El Vy is the funky brainchild of The National's Matt Beringer and longtime friend Brent Knopf, former member of Portland indie rock band Menomena. Ticket holders to their November 17th show at the Opera House can look forward to upbeat, adventurous songs and a more playful Beringer on lead vocals than we have previously seen him in The National. Doubtful? Check out the band's take on “She Drives Me Crazy” by Fine Young Cannibals at their first live show in Portland last week:
Wired Magazine's November issue was seriously impressive. Guest-edited by Serena Williams, the issue combined its technological core with emotional sociological movements and curated a refreshing and unique take on how these movements such as Black Lives Matter can use different forms of technology to advance their goals and make their voices heard. Williams lists other examples in her rally-cry feature, including initiatives such as Kimberly Bryant's Black Girls Code as well as current progressions in hiring/scouting processes that actively promote diversity. My favourite piece from the issue is Bijan Stephen's analysis of the Black Lives Matter movement and how its use of technology closely resembles that of the civil rights movement from MLK's era. Check it out in full with poignant photos here.
The 2015 lookbook from Angolan fashion designer Rose Palhares makes me want to cry, then dance. The color palette is a flurry of luscious magentas, golds, and emerald greens. The patterns are magnificently balanced with garments that are both elegant and fun. Together with black lipstick, bold earrings, and Bantu knots, these pieces will surely be making more appearances as fashion lovers take note and embrace these vivid designs as the temperatures rise again next spring.

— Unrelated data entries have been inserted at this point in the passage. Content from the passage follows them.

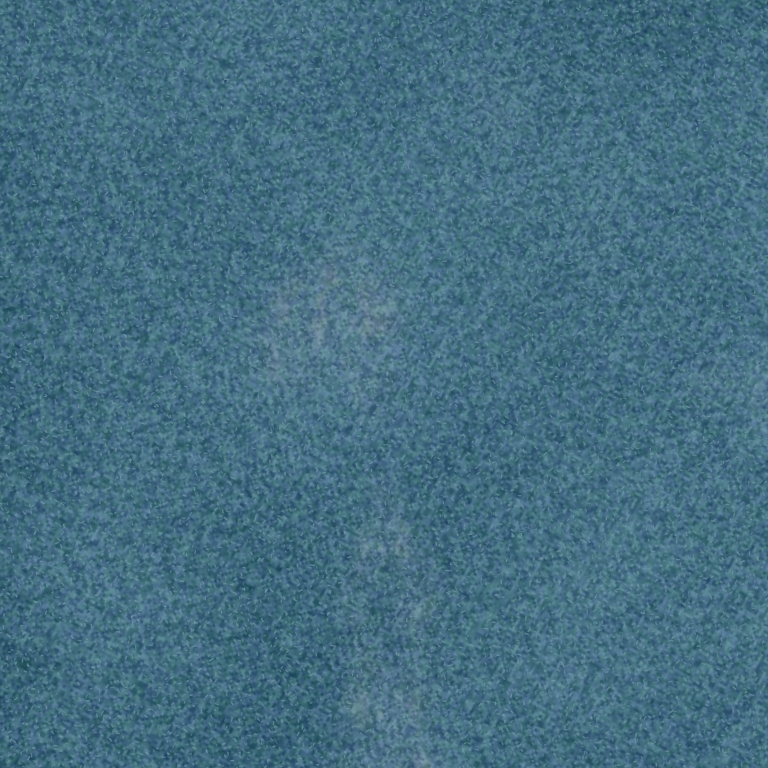
Give the GLSL for this texture, as a WebGL 2 fragment shader.

```glsl
#version 300 es
precision highp float;

uniform vec2 u_resolution;
out vec4 fragColor;

// Colours
const vec3 BASE_BLUE = vec3(0.252, 0.419, 0.497);
const vec3 PALE_HAZE = vec3(0.375, 0.500, 0.580);
const vec3 CHALK_GREY = vec3(0.500, 0.570, 0.610);
const vec3 SPECK_TEAL = vec3(0.420, 0.620, 0.660);
const vec3 SPECK_GREY = vec3(0.490, 0.590, 0.650);
const vec3 GREEN_SHIFT = vec3(0.000, 0.022, -0.022);

// Feature sizes, in cells per canvas
const float FINE_GRAIN = 270.0;
const float COARSE_GRAIN = 135.0;
const float SPECK_CELLS = 112.0;
const vec2 CLOUD_CELLS = vec2(5.0, 3.6);
const vec2 FLAKE_CELLS = vec2(42.0, 26.0);

// Strengths
const float FINE_CONTRAST = 0.180;
const float COARSE_CONTRAST = 0.090;
const float CLOUD_CONTRAST = 0.110;
const float SPECK_DENSITY = 0.5;
const float SPECK_OPACITY = 0.75;
const float HAZE_OPACITY = 0.45;
const float FLAKE_OPACITY = 0.42;
const int SPECK_LAYERS = 2;
const int OCTAVES = 4;

float hash(vec2 p) {
    return fract(sin(dot(p, vec2(127.1, 311.7))) * 43758.5453);
}

mat2 rotation(float angle) {
    float c = cos(angle), s = sin(angle);
    return mat2(c, s, -s, c);
}

float valueNoise(vec2 p) {
    vec2 cell = floor(p);
    vec2 f = fract(p);
    f = f * f * (3.0 - 2.0 * f);
    float bottom = mix(hash(cell), hash(cell + vec2(1.0, 0.0)), f.x);
    float top = mix(hash(cell + vec2(0.0, 1.0)), hash(cell + 1.0), f.x);
    return mix(bottom, top, f.y);
}

float fbm(vec2 p) {
    float sum = 0.0, total = 0.0, weight = 0.5;
    for (int i = 0; i < OCTAVES; i++) {
        sum += weight * valueNoise(p);
        total += weight;
        weight *= 0.5;
        p = rotation(0.6) * p * 2.03 + 17.3;
    }
    return sum / total;
}

float segmentDistance(vec2 p, vec2 halfSegment) {
    float t = dot(p, halfSegment) / dot(halfSegment, halfSegment);
    return length(p - halfSegment * clamp(t, -1.0, 1.0));
}

// Short dash inside its cell: x is coverage, y is a random tint
vec2 speck(vec2 p, float edge) {
    vec2 cell = floor(p);
    float pick = hash(cell + 3.7);
    vec2 jitter = (vec2(hash(cell + 11.1), hash(cell + 23.9)) - 0.5) * 0.4;
    float angle = (hash(cell + 31.3) - 0.5) * 2.6;
    float halfLength = mix(0.06, 0.24, hash(cell + 47.5));
    float d = segmentDistance(fract(p) - 0.5 - jitter, halfLength * vec2(cos(angle), sin(angle)));
    float coverage = 1.0 - smoothstep(0.10 - edge, 0.10 + edge, d);
    float strength = mix(0.3, 1.0, hash(cell + 59.2));
    return vec2(coverage * strength * step(pick, SPECK_DENSITY), hash(cell + 71.8));
}

void main() {
    float side = min(u_resolution.x, u_resolution.y);
    vec2 uv = gl_FragCoord.xy / side;

    // Broad clouds and pale worn areas
    float cloud = fbm(uv * CLOUD_CELLS + 4.2);
    float worn = fbm(rotation(0.2) * uv * CLOUD_CELLS + 37.6);
    vec3 color = BASE_BLUE + CLOUD_CONTRAST * (cloud - 0.5);
    color = mix(color, PALE_HAZE, HAZE_OPACITY * smoothstep(0.52, 0.80, worn));

    // Ragged chalky flakes within the worn areas
    float ragged = fbm(rotation(-0.15) * uv * FLAKE_CELLS + 8.1);
    float flakes = smoothstep(0.46, 0.66, ragged) * smoothstep(0.62, 0.76, worn);
    color = mix(color, CHALK_GREY, FLAKE_OPACITY * flakes);

    // Dense grain with a slight drift between blue and green
    float fine = valueNoise(rotation(0.5) * uv * FINE_GRAIN) - 0.5;
    float coarse = valueNoise(rotation(-0.4) * uv * COARSE_GRAIN + 53.0) - 0.5;
    float drift = valueNoise(rotation(0.9) * uv * COARSE_GRAIN + 91.0) - 0.5;
    color += FINE_CONTRAST * fine + COARSE_CONTRAST * coarse + 2.0 * GREEN_SHIFT * drift;

    // Scattered bright specks
    float edge = max(0.06, 0.7 * SPECK_CELLS / side);
    for (int i = 0; i < SPECK_LAYERS; i++) {
        float layer = float(i);
        vec2 mark = speck(rotation(0.35 + layer) * uv * SPECK_CELLS + 29.0 * layer, edge);
        color = mix(color, mix(SPECK_TEAL, SPECK_GREY, mark.y), SPECK_OPACITY * mark.x);
    }

    fragColor = vec4(clamp(color, 0.0, 1.0), 1.0);
}
```
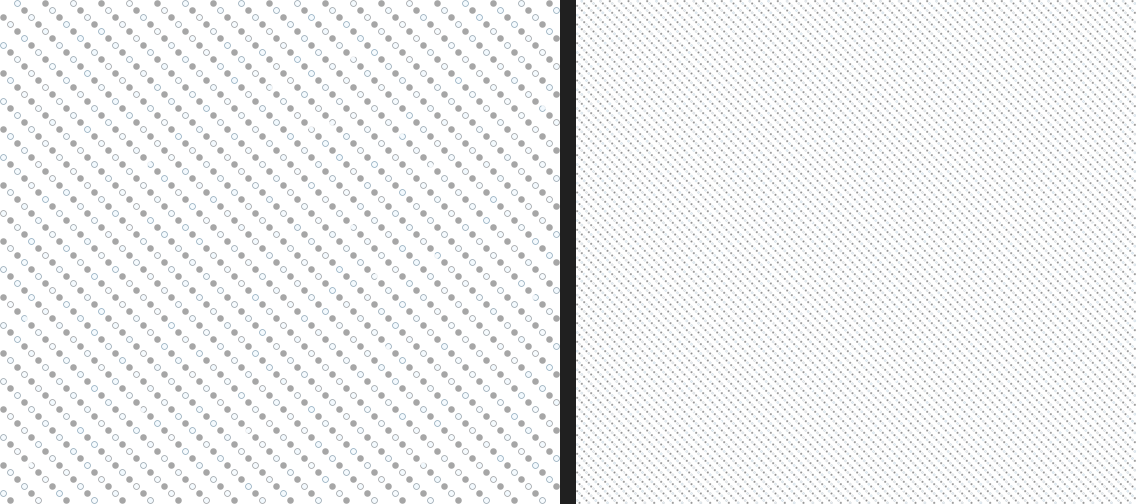
Left, the tile; right, the same tile 3 across and 3 down.
Reproduce this pattern procedurally as a Shadertoy shader.

```glsl
#define REPEATS vec2(10.0, 9.0)
#define CELLS_PER_REPEAT 8.0
#define DOT_RADIUS 0.465
#define LINE_WIDTH 0.105
#define PAPER vec3(1.0)
#define DISC_GREY vec3(0.65)
#define LINE_GREY vec3(0.60, 0.61, 0.62)
#define LINE_BLUE vec3(0.54, 0.66, 0.74)
#define RING_FILL vec3(0.945, 0.975, 0.995)
#define WORN_SHARE 0.03

// Sine-free hash of a cell index
float hash(vec2 cell) {
    vec3 p = fract(vec3(cell.xyx) * 0.1031);
    p += dot(p, p.yzx + 33.33);
    return fract((p.x + p.y) * p.z);
}

// Antialiased coverage of a disc, with distances in cells
float discCoverage(float dist, float radius, float pixel) {
    return clamp(0.5 + (radius - dist) / pixel, 0.0, 1.0);
}

// Pale disc with a thin outline; a few outlines have a faded arc
vec3 drawRing(vec3 color, vec2 offset, float pixel, vec2 cell) {
    float dist = length(offset);
    float outer = discCoverage(dist, DOT_RADIUS, pixel);
    float inner = discCoverage(dist, DOT_RADIUS - LINE_WIDTH, pixel);

    float tint = hash(cell + 17.0);
    vec3 fill = mix(RING_FILL, PAPER, 0.4 * hash(cell + 41.0));
    vec3 line = mix(LINE_GREY, LINE_BLUE, tint * tint);

    float angle = 6.2832 * hash(cell + 73.0);
    float side = dot(offset, vec2(cos(angle), sin(angle)));
    float worn = step(hash(cell), WORN_SHARE) * smoothstep(0.1, 0.3, side);

    color = mix(color, fill, inner);
    return mix(color, line, (outer - inner) * (1.0 - 0.8 * worn));
}

void mainImage(out vec4 fragColor, in vec2 fragCoord) {
    vec2 grid = REPEATS * CELLS_PER_REPEAT;
    vec2 position = fragCoord / iResolution.xy * grid;
    vec2 cell = mod(floor(position), grid);
    vec2 offset = fract(position) - 0.5;
    float pixel = max(grid.x / iResolution.x, grid.y / iResolution.y);

    // Every fourth falling diagonal carries dots
    float diagonal = cell.x + cell.y;
    bool hasDot = abs(mod(diagonal, 4.0) - 1.0) < 0.5;

    // Discs and rings alternate along and across the diagonals
    bool isDisc = mod(floor(diagonal / 4.0) + cell.y, 2.0) < 0.5;

    vec3 color = PAPER;
    if (hasDot && isDisc) {
        color = mix(color, DISC_GREY, discCoverage(length(offset), DOT_RADIUS, pixel));
    } else if (hasDot) {
        color = drawRing(color, offset, pixel, cell);
    }
    fragColor = vec4(color, 1.0);
}
```
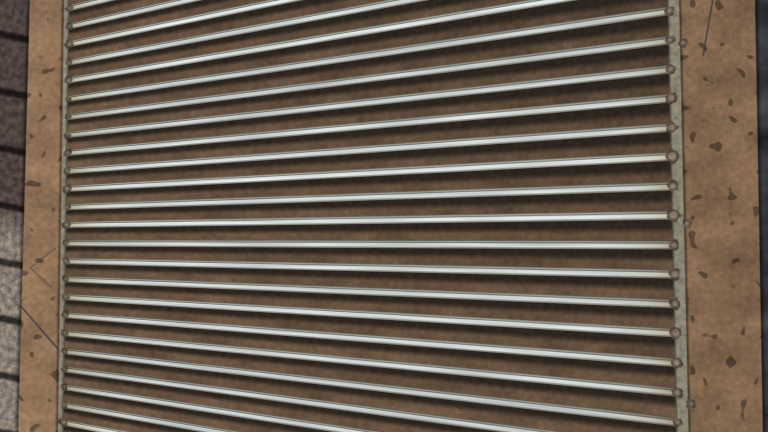
This pattern is drawn by a WebGL 2 fragment shader. Its source:

```glsl
#version 300 es
precision highp float;
// Fanned steel bars welded between two rusty plates, over a shaded brown backing.
uniform vec2 u_resolution;
out vec4 fragColor;

// Layout in canvas heights; edge pairs are (x at bottom, x at top)
const float ASPECT = 16.0 / 9.0;
const vec2 LEFT_PLATE = vec2(0.042, 0.069);
const vec2 LEFT_RAIL = vec2(0.134, 0.148);
const vec2 LEFT_INNER = vec2(0.147, 0.161);
const vec2 RIGHT_INNER = vec2(1.565, 1.545);
const vec2 RIGHT_RAIL = vec2(1.594, 1.572);
const vec2 RIGHT_PLATE = vec2(1.766, 1.748);
const vec2 BAR_SPAN = vec2(0.153, 1.556);
// Pairs below are (left end, right end) of the bars
const vec2 LEVEL_Y = vec2(0.4375, 0.433);
const vec2 PITCH = vec2(0.0417, 0.0680);
const vec2 HALF_WIDTH = vec2(0.185, 0.155);
const vec2 WELD_RADIUS = vec2(0.009, 0.0135);

const vec3 SHADOW = vec3(0.175, 0.145, 0.12);
const vec3 BACKING = vec3(0.37, 0.295, 0.23);
const vec3 STEEL_EDGE = vec3(0.40, 0.38, 0.34);
const vec3 STEEL = vec3(0.58, 0.60, 0.58);
const vec3 SHINE = vec3(0.85, 0.87, 0.86);
const vec3 RUST = vec3(0.53, 0.42, 0.32);
const vec3 RAIL = vec3(0.56, 0.54, 0.47);
const vec3 WELD = vec3(0.33, 0.29, 0.25);
const vec3 PLANK_DARK = vec3(0.31, 0.26, 0.25);
const vec3 PLANK_PALE = vec3(0.54, 0.49, 0.45);
const vec3 OUTSIDE = vec3(0.20, 0.21, 0.23);

float hash(vec2 p) {
    vec3 q = fract(p.xyx * vec3(0.1031, 0.1030, 0.0973));
    q += dot(q, q.yzx + 33.33);
    return fract((q.x + q.y) * q.z);
}

float cornerSlope(vec2 cell, vec2 offset) {
    float angle = 6.2832 * hash(cell);
    return dot(vec2(cos(angle), sin(angle)), offset);
}

float gradientNoise(vec2 p) {
    vec2 i = floor(p), f = fract(p), e = vec2(1.0, 0.0);
    vec2 w = f * f * f * (f * (f * 6.0 - 15.0) + 10.0);
    return mix(mix(cornerSlope(i, f), cornerSlope(i + e, f - e), w.x),
               mix(cornerSlope(i + e.yx, f - e.yx), cornerSlope(i + 1.0, f - 1.0), w.x), w.y);
}

float fbm(vec2 p) {
    float sum = 0.0, gain = 0.6;
    for (int i = 0; i < 4; i++) {
        sum += gain * gradientNoise(p);
        p = p * 2.03 + 17.3;
        gain *= 0.5;
    }
    return sum;
}

float along(vec2 ends, float t) { return mix(ends.x, ends.y, t); }

float segment(vec2 p, vec2 a, vec2 b) {
    vec2 ab = b - a;
    return length(p - a - ab * clamp(dot(p - a, ab) / dot(ab, ab), 0.0, 1.0));
}

void main() {
    vec2 p = gl_FragCoord.xy / u_resolution * vec2(ASPECT, 1.0);
    float px = max(1.0 / u_resolution.y, ASPECT / u_resolution.x);
    float grime = fbm(p * vec2(9.0, 14.0));
    float grain = fbm(p * 70.0);

    // Perspective fan: row counts bars downwards from the level one
    float t = (p.x - BAR_SPAN.x) / (BAR_SPAN.y - BAR_SPAN.x);
    float pitch = along(PITCH, t);
    float row = (along(LEVEL_Y, t) - p.y) / pitch;
    float bar = floor(row + 0.5);
    float vary = hash(vec2(bar + 40.0, 7.0));
    float d = row - bar + 0.03 * (vary - 0.5);
    float halfWidth = along(HALF_WIDTH, t);

    // Backing between bars: cast shadow under each bar, then scuffed brown
    float gap = (fract(row) - halfWidth) / (1.0 - 2.0 * halfWidth);
    float reach = 0.40 + 0.22 * t * p.y + 0.06 * grime;
    float lit = smoothstep(reach - 0.22, reach + 0.22, gap);
    vec3 brown = BACKING * (1.1 - 0.22 * t * p.y + 0.35 * grime + 0.22 * grain);
    vec3 col = mix(SHADOW * (1.0 + 0.3 * grain), brown, lit);
    float scratch = abs(gradientNoise(p * vec2(13.0, 6.0) + 0.5 * grime));
    col += 0.07 * lit * (1.0 - smoothstep(0.0, 0.012, scratch)) * smoothstep(0.0, 0.3, grime);

    // Bar: grey upper face, bright ridge, thin seam and dark lower edge
    float u = d / halfWidth;
    float streak = gradientNoise(vec2(p.x * 6.0, bar * 3.7 + u * 1.5));
    vec3 metal = mix(STEEL_EDGE, STEEL, smoothstep(-1.0, -0.65, u));
    float ridge = smoothstep(-0.5, -0.1, u) * (1.0 - smoothstep(0.4, 0.75, u));
    metal = mix(metal, SHINE, ridge * (0.88 + 0.2 * streak));
    metal *= 1.0 - 0.2 * exp(-pow((u + 0.42) * 7.0, 2.0));
    metal = mix(metal, STEEL_EDGE, 0.8 * smoothstep(0.65, 1.0, u));
    float ends = exp(-28.0 * min(abs(t), abs(1.0 - t)));
    metal *= mix(vec3(1.0), vec3(0.82, 0.75, 0.64), ends) * (0.95 + 0.1 * vary + 0.08 * streak);
    float soft = px / pitch;
    col = mix(col, metal, 1.0 - smoothstep(-0.6 * soft, 0.6 * soft, abs(d) - halfWidth));

    // Side plates and rails: signed distances grow away from the bars
    float inner = max(along(LEFT_INNER, p.y) - p.x, p.x - along(RIGHT_INNER, p.y));
    float railOut = max(along(LEFT_RAIL, p.y) - p.x, p.x - along(RIGHT_RAIL, p.y));
    float plateOut = max(along(LEFT_PLATE, p.y) - p.x, p.x - along(RIGHT_PLATE, p.y));
    vec3 railColor = RAIL * (0.95 + 0.3 * grain) * (0.6 + 0.4 * smoothstep(0.0, 0.007, inner));
    col = mix(col, railColor, smoothstep(-px, px, inner));
    vec3 plate = RUST * (1.0 + 0.3 * grime + 0.2 * grain) * (t < 0.5 ? 1.06 : 0.94);
    plate *= 1.0 - 0.35 * smoothstep(0.32, 0.45, gradientNoise(p * 34.0));
    plate *= 0.55 + 0.45 * smoothstep(0.0, 0.009, railOut);

    // Marker strokes and a faint scribed corner on the plates
    float mark = min(segment(p, vec2(0.045, 0.295), vec2(0.136, 0.19)),
                     segment(p, vec2(1.650, 1.0), vec2(1.628, 0.873)));
    float scribe = min(segment(p, vec2(0.07, 0.38), vec2(0.128, 0.425)),
                       segment(p, vec2(0.07, 0.38), vec2(0.118, 0.335)));
    plate = mix(plate, OUTSIDE, 0.75 * (1.0 - smoothstep(0.002 - px, 0.002 + px, mark)));
    plate = mix(plate, OUTSIDE, 0.4 * (1.0 - smoothstep(0.0, 1.5 * px, scribe)));
    col = mix(col, plate, smoothstep(-px, px, railOut));

    // Weld beads at both bar ends, and three on the outer rail edge
    float side = step(0.5, t);
    float weldX = mix(along(LEFT_INNER, p.y), along(RIGHT_INNER, p.y) + 0.004, side);
    float radius = along(WELD_RADIUS, side) * (0.8 + 0.35 * vary);
    float bead = length(vec2(p.x - weldX, d * pitch)) - radius;
    for (int i = 0; i < 3; i++) {
        vec2 spot = vec2(0.0, 0.065 + 0.418 * float(i));
        spot.x = along(RIGHT_RAIL, spot.y) + 0.007;
        bead = min(bead, length(p - spot) - 0.011);
    }
    bead += 0.006 * grain;
    vec3 weld = WELD * (1.0 + 0.9 * grain + 0.7 * smoothstep(-0.003, -0.011, bead));
    col = mix(col, weld, 0.9 * (1.0 - smoothstep(-px, px, bead)));

    // Beyond the plates: stacked planks at left, dark surroundings at right
    float plank = abs(fract(p.y * 7.6 + p.x * 1.5) - 0.5);
    vec3 planks = mix(PLANK_PALE, PLANK_DARK, smoothstep(0.42, 0.56, p.y));
    planks *= (1.0 + 0.6 * grain) * (1.0 - 0.65 * smoothstep(0.40, 0.48, plank));
    vec3 beyond = mix(planks, OUTSIDE * (1.0 + grime), side);
    beyond *= 0.5 + 0.5 * smoothstep(0.0, 0.012, plateOut);
    col = mix(col, beyond, smoothstep(-px, px, plateOut));

    fragColor = vec4(clamp(col, 0.0, 1.0), 1.0);
}
```
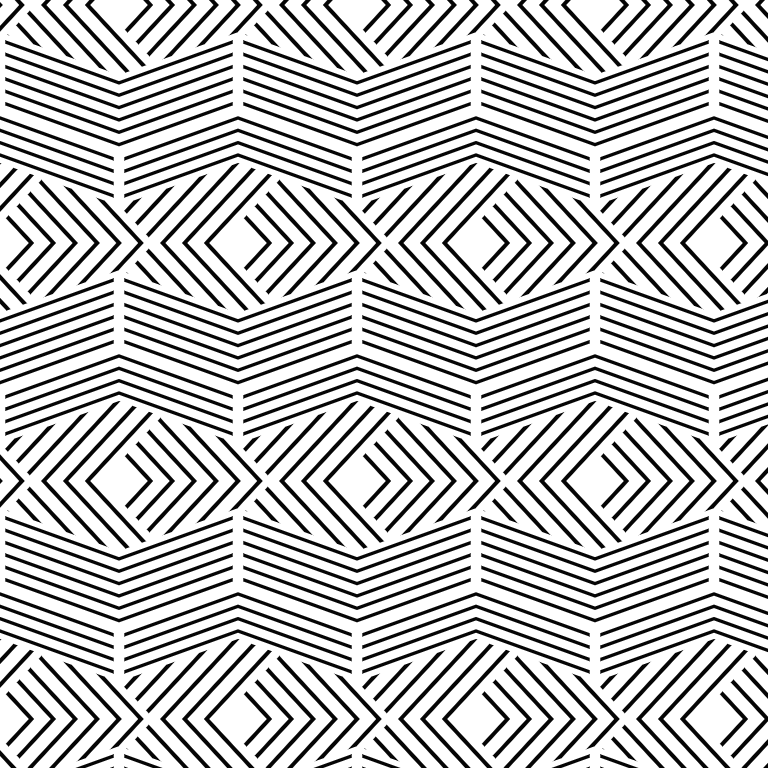
Reproduce this pattern procedurally as a WebGL 1 fragment shader.

```glsl
precision highp float;
// Black-on-white rows of nested diamond chevrons, divided by broken zigzag stripes.

uniform vec2 u_resolution;

// All lengths are in design units; the canvas side spans CANVAS of them.
const float CANVAS = 768.0;
const float PERIOD = 238.0;                 // repeat width and row spacing
const float HALF_PERIOD = 0.5 * PERIOD;
const vec2 ORIGIN = vec2(0.0, 49.0);        // centre of one diamond

const float ZIG_SLOPE = 0.36;
const float ZIG_PITCH = 12.35;
const float ZIG_HALF_WIDTH = 1.65;
const float LOWER_START = 88.0;             // first of the four lower stripes
const float LOWER_COUNT = 4.0;
const float UPPER_START = 141.2;            // first of the six upper stripes
const float UPPER_COUNT = 6.0;
const float GROUP_SPLIT = 133.0;
const float BREAK_HALF_WIDTH = 5.3;

const float ROW_TOP = 80.0;                 // diamond row outline at its centre
const float ROW_BOTTOM = -70.0;
const float ARM_SLOPE = 1.08;
const float ARM_PITCH = 21.9;
const float ARM_HALF_WIDTH = 2.0;
const float ARM_START = 31.5;               // innermost chevron tip
const float ARM_COUNT = 6.0;
const float CENTRE_CUT = -17.0;             // where right chevrons begin
const float SIDE_CUT = -84.0;               // where left chevrons begin

const vec3 PAPER = vec3(1.0);
const vec3 INK = vec3(0.02);

// Distance from v to the nearest of a limited set of evenly spaced values.
float nearestLine(float v, float first, float pitch, float count) {
  float k = clamp(floor((v - first) / pitch + 0.5), 0.0, count - 1.0);
  return abs(v - first - k * pitch);
}

// Distance to zigzag stripes, with breaks at alternate bends.
float zigzagStripes(float side, float level) {
  float lower = nearestLine(level, LOWER_START, ZIG_PITCH, LOWER_COUNT);
  float upper = nearestLine(level, UPPER_START, ZIG_PITCH, UPPER_COUNT);
  bool isUpper = level > GROUP_SPLIT;
  float toBreak = isUpper ? side : HALF_PERIOD - side;
  float stripe = (isUpper ? upper : lower) / length(vec2(1.0, ZIG_SLOPE));
  return max(stripe - ZIG_HALF_WIDTH, BREAK_HALF_WIDTH - toBreak);
}

// Distance to both chevron families, clipped against each other.
float chevrons(vec2 p) {
  float lean = abs(p.y) / ARM_SLOPE;
  float rightward = p.x + lean;
  float leftward = p.x - lean;
  float norm = length(vec2(1.0, 1.0 / ARM_SLOPE));

  float leftArms = nearestLine(-leftward, ARM_START, ARM_PITCH, ARM_COUNT) / norm;
  float left = max(leftArms - ARM_HALF_WIDTH, (SIDE_CUT - rightward) / norm);

  float ownArms = nearestLine(rightward, ARM_START, ARM_PITCH, ARM_COUNT) / norm;
  float own = max(ownArms - ARM_HALF_WIDTH, (CENTRE_CUT - leftward) / norm);

  // The last tips of the neighbour on the left reach into this cell.
  float nextArms = nearestLine(rightward + PERIOD, ARM_START, ARM_PITCH, ARM_COUNT);
  float neighbour = nextArms / norm - ARM_HALF_WIDTH;

  return min(left, min(own, neighbour));
}

void main() {
  float side = min(u_resolution.x, u_resolution.y);
  float pixel = CANVAS / side;
  vec2 p = gl_FragCoord.xy * pixel - ORIGIN;

  // Rows are staggered by half a repeat.
  float row = floor(p.y / PERIOD + 0.5);
  p -= vec2(mod(row, 2.0) * HALF_PERIOD, row * PERIOD);
  p.x = mod(p.x + HALF_PERIOD, PERIOD) - HALF_PERIOD;

  // Below the row outline, the stripes belong to the row beneath.
  if (p.y - ZIG_SLOPE * abs(p.x) < ROW_BOTTOM - 2.0) {
    p = vec2(mod(p.x, PERIOD) - HALF_PERIOD, p.y + PERIOD);
  }

  float bend = ZIG_SLOPE * abs(p.x);
  float level = p.y + bend;
  float outline = max(level - ROW_TOP, ROW_BOTTOM - p.y + bend);
  float diamonds = max(chevrons(p), outline);
  float shape = min(diamonds, zigzagStripes(abs(p.x), level));

  float ink = clamp(0.5 - shape / pixel, 0.0, 1.0);
  gl_FragColor = vec4(mix(PAPER, INK, ink), 1.0);
}
```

WHAT YOU CAN DO RIGHT NOW
Toronto's annual Syria Film Festival took place over the weekend and presented some incredibly important short and full-length films about the experiences of Syrians fleeing violence, living in refugee camps, or remaining among the turmoil in their native Syria. Take a peek at one of the festival's featured films, a documentary by Carol Mansour and Forward Film Productions called “Not Who We Are.”
After the horror in Paris on Friday November 13th, Western societies received somewhat of a wake-up call. The violence in the middle east can no longer be ignored (and should never have been in the first place). For many, myself included, identifying the main players of the crisis is often very confusing, and Islamophobia at home continues to distract from understanding the real root problems that refugees are facing. This video from Vox explains the timeline of the Syrian war clearly and brings up some important points about why so many countries are participating:
Lastly, if you are interested in doing something tangible to relieve some of the suffering of refugees and migrants, consider donating to The Syrian Kids Foundation, a Canadian organization providing free education and social services such as counseling, healthcare, and recreation at their flagship Al Salam School in Turkey. The website also features a blog that lets current students and volunteers at the school tell their stories. Read up here and see what you can do to help these children and their families get back on their feet.
Header photo by Oakville photographer Patrick McAdams. For more of his stunning work, check out his instagram.